On May 17, Aletha Byrd, 35, who had been missing from her home since April 10, was found dead of multiple stab wounds in a wooded area. Police searched Rissell's car at that point, showed him Byrd's wallet, keys and comb they found in the car and at that point - May 18 - Rissell confessed to killing all five women.
He was charged with abducting, raping and murdering all five, although the abduction and rape charges were dropped when he pleaded guilty to the murder charges.
In court yesterday his 22-year-old sister cried silently and more than two dozen of his friends from T. C. William High School looked on as Rissell was sentenced by Judge Donald H. Kent. Rissell made no statement on his own behalf, but one of his attorneys, Stephen Pickard, said Rissell wanted him to tell the judge he was remorseful.

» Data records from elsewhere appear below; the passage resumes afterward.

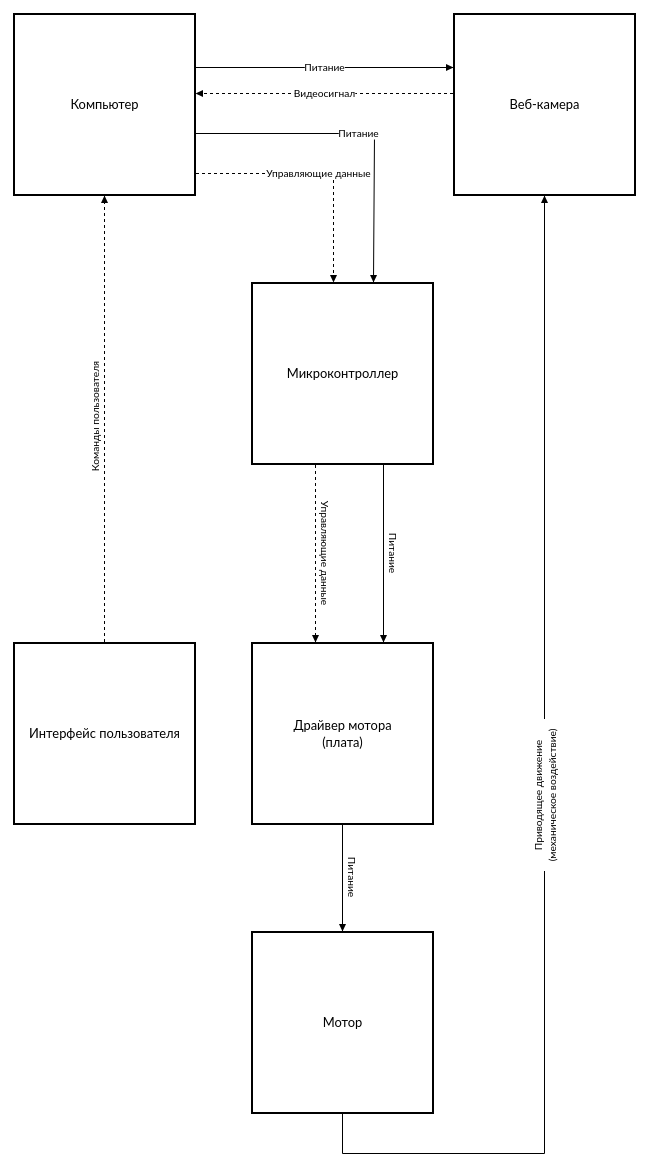
<!DOCTYPE html>
<html lang="ru">
<head>
<meta charset="utf-8">
<title>Структурная схема</title>
<style>
  :root { --ink: #000; --paper: #fff; }
  * { box-sizing: border-box; }
  html, body { margin: 0; background: var(--paper); overflow: hidden; }
  .diagram {
    position: relative;
    width: 648px;
    height: 1173px;
    overflow: hidden;
    background: var(--paper);
    color: var(--ink);
    font-family: Lato, Carlito, "Open Sans", sans-serif;
  }
  .connectors { position: absolute; left: 0; top: 0; display: block; }
  .wire { fill: none; stroke: var(--ink); stroke-width: 1; marker-end: url(#arrow); }
  .signal { stroke-dasharray: 3 3; }
  .arrowhead { fill: var(--ink); }

  .node {
    position: absolute;
    left: var(--x);
    top: var(--y);
    width: 183px;
    height: 183px;
    display: flex;
    align-items: center;
    justify-content: center;
    border: 2px solid var(--ink);
    background: var(--paper);
    font-size: 12.9px;
    line-height: 17px;
    text-align: center;
    white-space: nowrap;
  }
  .computer { --x: 13px; --y: 13px; }
  .camera { --x: 453px; --y: 13px; }
  .controller { --x: 251px; --y: 282px; }
  .interface { --x: 13px; --y: 642px; }
  .driver { --x: 251px; --y: 642px; }
  .motor { --x: 251px; --y: 931px; }

  .label {
    position: absolute;
    left: var(--x);
    top: var(--y);
    transform: translate(-50%, -50%) rotate(var(--turn, 0deg));
    font-size: 10.2px;
    line-height: 13px;
    text-align: center;
    white-space: nowrap;
  }
  .on-line { background: var(--paper); }
  .up { --turn: -90deg; }
  .down { --turn: 90deg; }
  .camera-power { --x: 324.5px; --y: 67px; }
  .video { --x: 324.5px; --y: 93px; }
  .controller-power { --x: 358.5px; --y: 133px; }
  .controller-data { --x: 318.5px; --y: 173px; }
  .user-commands { --x: 95px; --y: 416px; }
  .driver-data { --x: 324px; --y: 553px; }
  .driver-power { --x: 392px; --y: 553px; }
  .motor-power { --x: 351px; --y: 877px; }
  .motion { --x: 544.5px; --y: 795px; width: 152px; line-height: 14px; }
</style>
</head>
<body>
<main class="diagram">
  <svg class="connectors" width="648" height="1173" viewBox="0 0 648 1173" aria-hidden="true">
    <defs>
      <marker id="arrow" markerUnits="userSpaceOnUse" markerWidth="8" markerHeight="8" refX="7" refY="4" orient="auto">
        <path class="arrowhead" d="M0 0.5L7.5 4L0 7.5Z"/>
      </marker>
    </defs>
    <path class="wire" d="M196 67.5H453"/>
    <path class="wire signal" d="M453 93.5H196"/>
    <path class="wire" d="M196 133.5H374.5L373.5 282"/>
    <path class="wire signal" d="M196 173.5H333.5V282"/>
    <path class="wire signal" d="M104.5 642V196"/>
    <path class="wire signal" d="M315.5 465V642"/>
    <path class="wire" d="M383.5 465V642"/>
    <path class="wire" d="M342.5 825V931"/>
    <path class="wire" d="M342.5 1114V1153.5H544.5V196"/>
  </svg>

  <div class="node computer">Компьютер</div>
  <div class="node camera">Веб-камера</div>
  <div class="node controller">Микроконтроллер</div>
  <div class="node interface">Интерфейс пользователя</div>
  <div class="node driver">Драйвер мотора<br>(плата)</div>
  <div class="node motor">Мотор</div>

  <div class="label on-line camera-power">Питание</div>
  <div class="label on-line video">Видеосигнал</div>
  <div class="label on-line controller-power">Питание</div>
  <div class="label on-line controller-data">Управляющие данные</div>
  <div class="label up user-commands">Команды пользователя</div>
  <div class="label down driver-data">Управляющие данные</div>
  <div class="label down driver-power">Питание</div>
  <div class="label down motor-power">Питание</div>
  <div class="label on-line up motion">Приводящее движение<br>(механическое воздействие)</div>
</main>
</body>
</html>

Rissell will be eligible for parole after serving 20 years in prison.
Clarke said 10 states have passed legislation similiar to what the Council is considering.
According to a presentenct report, Rissell "evidences an unstable family background marked by two divorces and the absence of consistent male supervision for approximately eight years of his life."

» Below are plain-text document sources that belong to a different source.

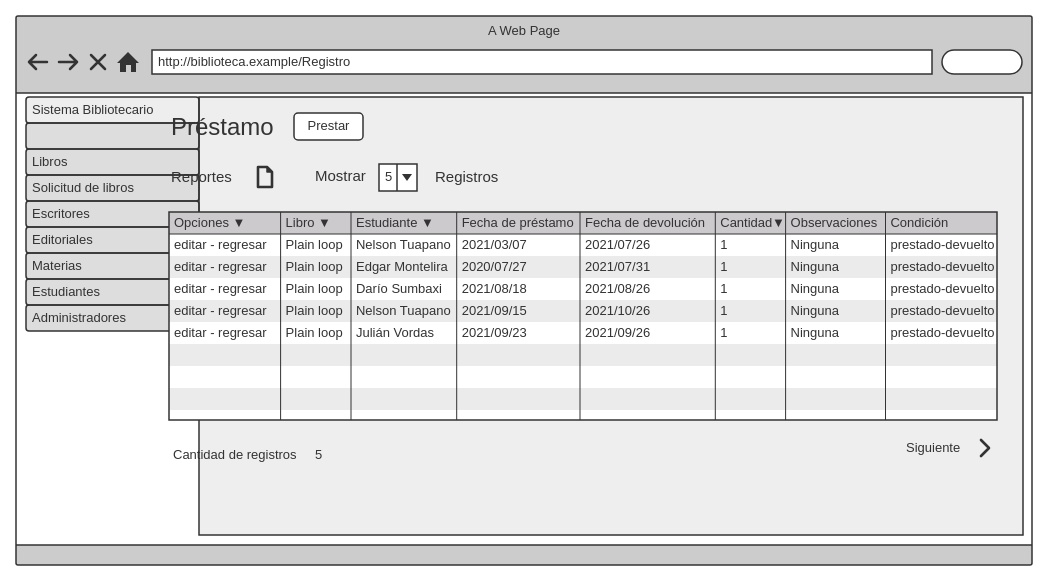
<!DOCTYPE html>
<html lang="es">
<head>
<meta charset="utf-8">
<title>Préstamo</title>
<style>
:root {
  --ink: #333;
  --chrome: #ccc;
  --panel: #eee;
  --item: #ddd;
  --head: #cdcacd;
  --stripe: #ebebeb;
  --paper: #fff;
}
* { box-sizing: border-box; margin: 0; padding: 0; }
html, body { width: 1048px; height: 581px; overflow: hidden; background: var(--paper); }
body { position: relative; color: var(--ink); font: 13px/15px "Liberation Sans", Arial, sans-serif; white-space: nowrap; }
svg { display: block; fill: none; stroke: var(--ink); overflow: visible; }
a { color: inherit; text-decoration: none; }

.browser { position: absolute; left: 16px; top: 16px; width: 1016px; height: 549px; border-radius: 2px; display: flex; flex-direction: column; justify-content: space-between; }
.toolbar { height: 77px; padding-top: 7px; background: var(--chrome); border-radius: 2px 2px 0 0; }
.window-title { text-align: center; }
.controls { display: flex; margin-top: 12px; padding-left: 12px; }
.address { width: 780px; height: 24px; padding: 4px 6px; background: var(--paper); }
.search { width: 80px; height: 24px; margin-left: 10px; background: var(--paper); border-radius: 12px; }
.statusbar { height: 20px; background: var(--chrome); border-radius: 0 0 2px 2px; }

.menu { position: absolute; left: 26px; top: 97px; width: 173px; list-style: none; display: flex; flex-direction: column; }
.menu li { height: 26px; padding: 1px 6px 0; line-height: 23px; background: var(--item); border-radius: 3px; }
.menu .current { background: var(--panel); }

.panel { position: absolute; left: 199px; top: 97px; width: 824px; height: 438px; background: var(--panel); }
.outlines { position: absolute; left: 0; top: 0; }
.outlines .filled { fill: var(--paper); }

.page > * { position: absolute; }
.page h1 { left: 171px; top: 113px; font-size: 24px; line-height: 27px; font-weight: 400; }
.lend { left: 294px; top: 113px; width: 69px; height: 27px; text-align: center; line-height: 26px; }
.label { font-size: 15px; line-height: 17px; }
.reports { left: 171px; top: 168px; }
.report-icon { left: 256px; top: 165px; }
.show { left: 315px; top: 167px; }
.records { left: 435px; top: 168px; }
.page-size { left: 379px; top: 164px; width: 38px; height: 27px; display: flex; line-height: 25px; }
.page-size b { width: 18px; padding-left: 6px; font-weight: 400; }
.total { left: 173px; top: 447px; }
.total-value { left: 315px; top: 447px; }
.next { left: 906px; top: 440px; }
.next-icon { left: 978px; top: 438px; }

.loans { left: 169px; top: 212px; width: 828px; height: 208px; background: var(--paper); }
.row { display: grid; grid-template-columns: 111.6px 70.4px 105.7px 123.4px 135.2px 70.3px 99.9px 111.5px; height: 22px; line-height: 21px; }
.row:nth-child(odd) { background: var(--stripe); }
.loans .head { background: var(--head); }
.row span { padding-left: 5px; }
.row .tight { word-spacing: -4px; }
.rules { position: absolute; left: 0; top: 0; }
</style>
</head>
<body>
<div class="browser">
  <header class="toolbar">
    <p class="window-title">A Web Page</p>
    <div class="controls">
      <svg width="124" height="24" viewBox="28 50 124 24" stroke-width="2.5" stroke-linecap="round" stroke-linejoin="round" aria-hidden="true">
        <path d="M47 62H29M36 55L29 62L36 69"/>
        <path d="M59 62H77M70 55L77 62L70 69"/>
        <path d="M91 55L105 69M105 55L91 69"/>
        <path d="M117 63L128 52L139 63H136V72H131V65H126V72H120V63Z" fill="#333" stroke="none"/>
      </svg>
      <div class="address">http://biblioteca.example/Registro</div>
      <div class="search"></div>
    </div>
  </header>
  <footer class="statusbar"></footer>
</div>

<nav>
  <ul class="menu">
    <li class="current">Sistema Bibliotecario</li>
    <li></li>
    <li><a href="#">Libros</a></li>
    <li><a href="#">Solicitud de libros</a></li>
    <li><a href="#">Escritores</a></li>
    <li><a href="#">Editoriales</a></li>
    <li><a href="#">Materias</a></li>
    <li><a href="#">Estudiantes</a></li>
    <li><a href="#">Administradores</a></li>
  </ul>
</nav>

<div class="panel"></div>

<svg class="outlines" width="1048" height="581" viewBox="0 0 1048 581" stroke-width="1.5" aria-hidden="true">
  <defs><rect id="menu-box" x="26" y="97" width="173" height="26" rx="3"/></defs>
  <rect x="16" y="16" width="1016" height="549" rx="2"/>
  <path d="M16 93H1032M16 545H1032"/>
  <rect x="152" y="50" width="780" height="24"/>
  <rect x="942" y="50" width="80" height="24" rx="12"/>
  <use href="#menu-box"/>
  <use href="#menu-box" y="26"/>
  <use href="#menu-box" y="52"/>
  <use href="#menu-box" y="78"/>
  <use href="#menu-box" y="104"/>
  <use href="#menu-box" y="130"/>
  <use href="#menu-box" y="156"/>
  <use href="#menu-box" y="182"/>
  <use href="#menu-box" y="208"/>
  <rect x="199" y="97" width="824" height="438"/>
  <rect class="filled" x="294" y="113" width="69" height="27" rx="4"/>
  <rect class="filled" x="379" y="164" width="38" height="27"/>
  <path d="M397 164V191"/>
</svg>

<main class="page">
  <h1>Préstamo</h1>
  <a class="lend" href="#">Prestar</a>
  <span class="label reports">Reportes</span>
  <svg class="report-icon" width="18" height="24" viewBox="0 0 18 24" stroke-width="2.6" stroke-linejoin="round" aria-hidden="true">
    <path d="M2 2H11L16 7V22H2Z"/>
    <path d="M11 2V7H16Z" fill="#333" stroke-width="1.5"/>
  </svg>
  <span class="label show">Mostrar</span>
  <div class="page-size">
    <b>5</b>
    <svg width="20" height="27" viewBox="0 0 20 27" aria-hidden="true"><polygon points="5,10 15,10 10,17" fill="#333" stroke="none"/></svg>
  </div>
  <span class="label records">Registros</span>

  <div class="loans" role="table" aria-label="Préstamo">
    <div class="row head" role="row"><span>Opciones ▼</span><span>Libro ▼</span><span>Estudiante ▼</span><span>Fecha de préstamo</span><span>Fecha de devolución</span><span class="tight">Cantidad ▼</span><span>Observaciones</span><span>Condición</span></div>
    <div class="row" role="row"><span>editar - regresar</span><span>Plain loop</span><span>Nelson Tuapano</span><span>2021/03/07</span><span>2021/07/26</span><span>1</span><span>Ninguna</span><span>prestado-devuelto</span></div>
    <div class="row" role="row"><span>editar - regresar</span><span>Plain loop</span><span>Edgar Montelira</span><span>2020/07/27</span><span>2021/07/31</span><span>1</span><span>Ninguna</span><span>prestado-devuelto</span></div>
    <div class="row" role="row"><span>editar - regresar</span><span>Plain loop</span><span>Darío Sumbaxi</span><span>2021/08/18</span><span>2021/08/26</span><span>1</span><span>Ninguna</span><span>prestado-devuelto</span></div>
    <div class="row" role="row"><span>editar - regresar</span><span>Plain loop</span><span>Nelson Tuapano</span><span>2021/09/15</span><span>2021/10/26</span><span>1</span><span>Ninguna</span><span>prestado-devuelto</span></div>
    <div class="row" role="row"><span>editar - regresar</span><span>Plain loop</span><span>Julián Vordas</span><span>2021/09/23</span><span>2021/09/26</span><span>1</span><span>Ninguna</span><span>prestado-devuelto</span></div>
    <div class="row" role="row"></div>
    <div class="row" role="row"></div>
    <div class="row" role="row"></div>
    <svg class="rules" width="828" height="208" viewBox="0 0 828 208" stroke-width="1" aria-hidden="true">
      <rect width="828" height="208" stroke-width="1.5"/>
      <path d="M0 22H828M111.6 0V208M182 0V208M287.7 0V208M411 0V208M546.3 0V208M616.6 0V208M716.5 0V208"/>
    </svg>
  </div>

  <span class="total">Cantidad de registros</span>
  <span class="total-value">5</span>
  <a class="next" href="#">Siguiente</a>
  <svg class="next-icon" width="14" height="20" viewBox="0 0 14 20" stroke-width="2.6" stroke-linecap="round" stroke-linejoin="round" aria-hidden="true"><path d="M3 2L11 10L3 18"/></svg>
</main>
</body>
</html>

Rissell has "a history of psychological treatment since 1973," the report continued, and "has appeared generally responsive to treatment and the degree of dangerousness indicated by the present offenses never clearly surfaced during his therapy."
The psychiatrists and others who worked with Rissell since 1973, the report said, "can only conclude that these offenses and the psychological dynamics which caused (him) to commit them were totally hidden."
Rissell told police, the report says, that "his actions in these offenses were even hidden from him from the time immediately after they occurred until he was arrested and charged."
Rissell's regular psychiatrists interpreted his statement to police as evidencing "psychological dissociation and denial as found in cases of multipersonality."
Following yesterday's sentencing, the Rev. Richard Martin of St. Leo's Church in Fairfax, told Rissell's mother, "they'll get him some help. That's the most important thing."
Father Martin told a reporter he had talked frequently with Rissell since he has been in jail and that the youth "was definitely remorseful from the very beginning. I think he began his sentences many, many months ago."
Det. Turner, who credited co-operation between Fairfax and Alexandria police and commonwealth's attorneys for Rissell's capture, has been named one of the nation's top 10 police officers by the International Association of Chiefs of Police and a national magazine for his work in the case.